I was fascinated by a listing in The Times in the run up to Easter, itemising the musical settings due to be performed at Cathedrals, Royal Chapels, Choral Foundations and London Churches on Easter Day. The compiler, Deborah King, named 88 institutions across the UK, and provided service times and the music to be sung for each.
There was no commentary from the author, which made it all the more fascinating a listing for the conclusions the readers could draw for themselves. With liturgical repertoire, it is wonderfully beneficial to composers that the tradition is to name the setting after the composer, as in Schubert in G or Stanford in A. To her credit, Deborah King was meticulous in naming each and every composer regardless of whether their name appeared in the title in this traditional manner. For example Wood, Collegium Regale or Mozart, Coronation Mass, were also fully listed.
Now, here’s where it gets interesting. What repertoire are these venerable, historic and often renowned establishments serving up to their congregations? Of course there is a very good spread of the aforementioned ‘Composers in Key’, and notably Stanford (15 services), but also, Dyson, Darke, Bairstow and Brewer. The French organist composers also get a good look in with Langlais, Widor, Durufle and Vierne.

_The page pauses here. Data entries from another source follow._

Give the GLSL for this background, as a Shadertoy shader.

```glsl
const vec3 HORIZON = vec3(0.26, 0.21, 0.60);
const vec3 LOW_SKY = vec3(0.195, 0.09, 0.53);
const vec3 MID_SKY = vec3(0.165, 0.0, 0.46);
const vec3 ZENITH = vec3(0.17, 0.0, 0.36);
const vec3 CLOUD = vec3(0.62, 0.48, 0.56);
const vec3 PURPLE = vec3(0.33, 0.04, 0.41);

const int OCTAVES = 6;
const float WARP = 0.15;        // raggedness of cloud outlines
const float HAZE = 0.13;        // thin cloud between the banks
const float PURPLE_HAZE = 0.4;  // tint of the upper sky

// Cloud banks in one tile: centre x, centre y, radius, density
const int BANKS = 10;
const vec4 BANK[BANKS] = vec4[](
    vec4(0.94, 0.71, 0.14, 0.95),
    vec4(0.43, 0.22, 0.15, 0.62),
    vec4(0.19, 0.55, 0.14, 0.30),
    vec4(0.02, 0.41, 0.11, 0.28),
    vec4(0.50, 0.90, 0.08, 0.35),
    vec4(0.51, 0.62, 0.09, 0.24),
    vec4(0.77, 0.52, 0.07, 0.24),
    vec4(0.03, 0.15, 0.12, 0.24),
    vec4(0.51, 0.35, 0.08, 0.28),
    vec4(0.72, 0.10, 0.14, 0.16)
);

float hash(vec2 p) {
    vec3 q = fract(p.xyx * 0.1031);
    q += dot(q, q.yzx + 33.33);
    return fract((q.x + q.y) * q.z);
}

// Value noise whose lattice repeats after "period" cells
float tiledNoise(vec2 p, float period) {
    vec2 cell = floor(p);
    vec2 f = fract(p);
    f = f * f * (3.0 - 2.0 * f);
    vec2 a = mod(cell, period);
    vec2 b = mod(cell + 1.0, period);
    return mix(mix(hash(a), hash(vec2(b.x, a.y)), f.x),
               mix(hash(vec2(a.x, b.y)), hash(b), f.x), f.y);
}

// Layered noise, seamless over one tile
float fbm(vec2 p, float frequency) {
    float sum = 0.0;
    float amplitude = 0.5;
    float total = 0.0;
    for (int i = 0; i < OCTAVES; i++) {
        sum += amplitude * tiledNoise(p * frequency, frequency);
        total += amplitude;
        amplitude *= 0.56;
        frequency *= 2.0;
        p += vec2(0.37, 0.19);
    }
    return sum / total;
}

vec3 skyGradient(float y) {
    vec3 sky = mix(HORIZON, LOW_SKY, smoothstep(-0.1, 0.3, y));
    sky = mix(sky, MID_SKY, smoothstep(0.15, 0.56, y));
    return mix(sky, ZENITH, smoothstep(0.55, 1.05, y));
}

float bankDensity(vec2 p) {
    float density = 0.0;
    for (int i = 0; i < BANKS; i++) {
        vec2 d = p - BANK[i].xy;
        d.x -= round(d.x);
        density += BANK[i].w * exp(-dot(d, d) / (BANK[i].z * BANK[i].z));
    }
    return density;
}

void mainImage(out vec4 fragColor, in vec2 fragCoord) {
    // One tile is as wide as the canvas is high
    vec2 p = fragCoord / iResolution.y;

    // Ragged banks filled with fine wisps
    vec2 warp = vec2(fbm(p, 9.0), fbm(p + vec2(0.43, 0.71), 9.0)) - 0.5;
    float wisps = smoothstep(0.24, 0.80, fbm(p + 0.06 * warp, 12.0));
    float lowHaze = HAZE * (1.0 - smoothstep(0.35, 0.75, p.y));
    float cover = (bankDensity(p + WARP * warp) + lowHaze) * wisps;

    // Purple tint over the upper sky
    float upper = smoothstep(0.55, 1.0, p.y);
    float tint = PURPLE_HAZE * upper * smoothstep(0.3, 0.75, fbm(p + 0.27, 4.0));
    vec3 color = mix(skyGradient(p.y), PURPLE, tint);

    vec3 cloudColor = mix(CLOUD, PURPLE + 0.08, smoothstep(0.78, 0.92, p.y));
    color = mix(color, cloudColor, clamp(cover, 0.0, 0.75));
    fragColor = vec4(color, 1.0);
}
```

Returning to the British Isles, the more recent repertoire was led by Howells and followed by Mathias. William Walton, and Vaughan Williams also make appearances, but the name that really caught my eye, was Dove – Jonathan Dove. His Missa Brevis featured in no fewer than 5 locations, out-pacing Missa Brevis by Britten and followed at some distance by his younger contemporary Gabriel Jackson whose Missa Triueriensis was down to be performed (unsurprisingly) at Truro Cathedral who had commissioned it in 2005.
Jonathan Dove is not the first British composer to take flight on the wings of liturgy and bless Deborah King for putting an Easter spotlight on him and 34 other composers.
Final statistics – 35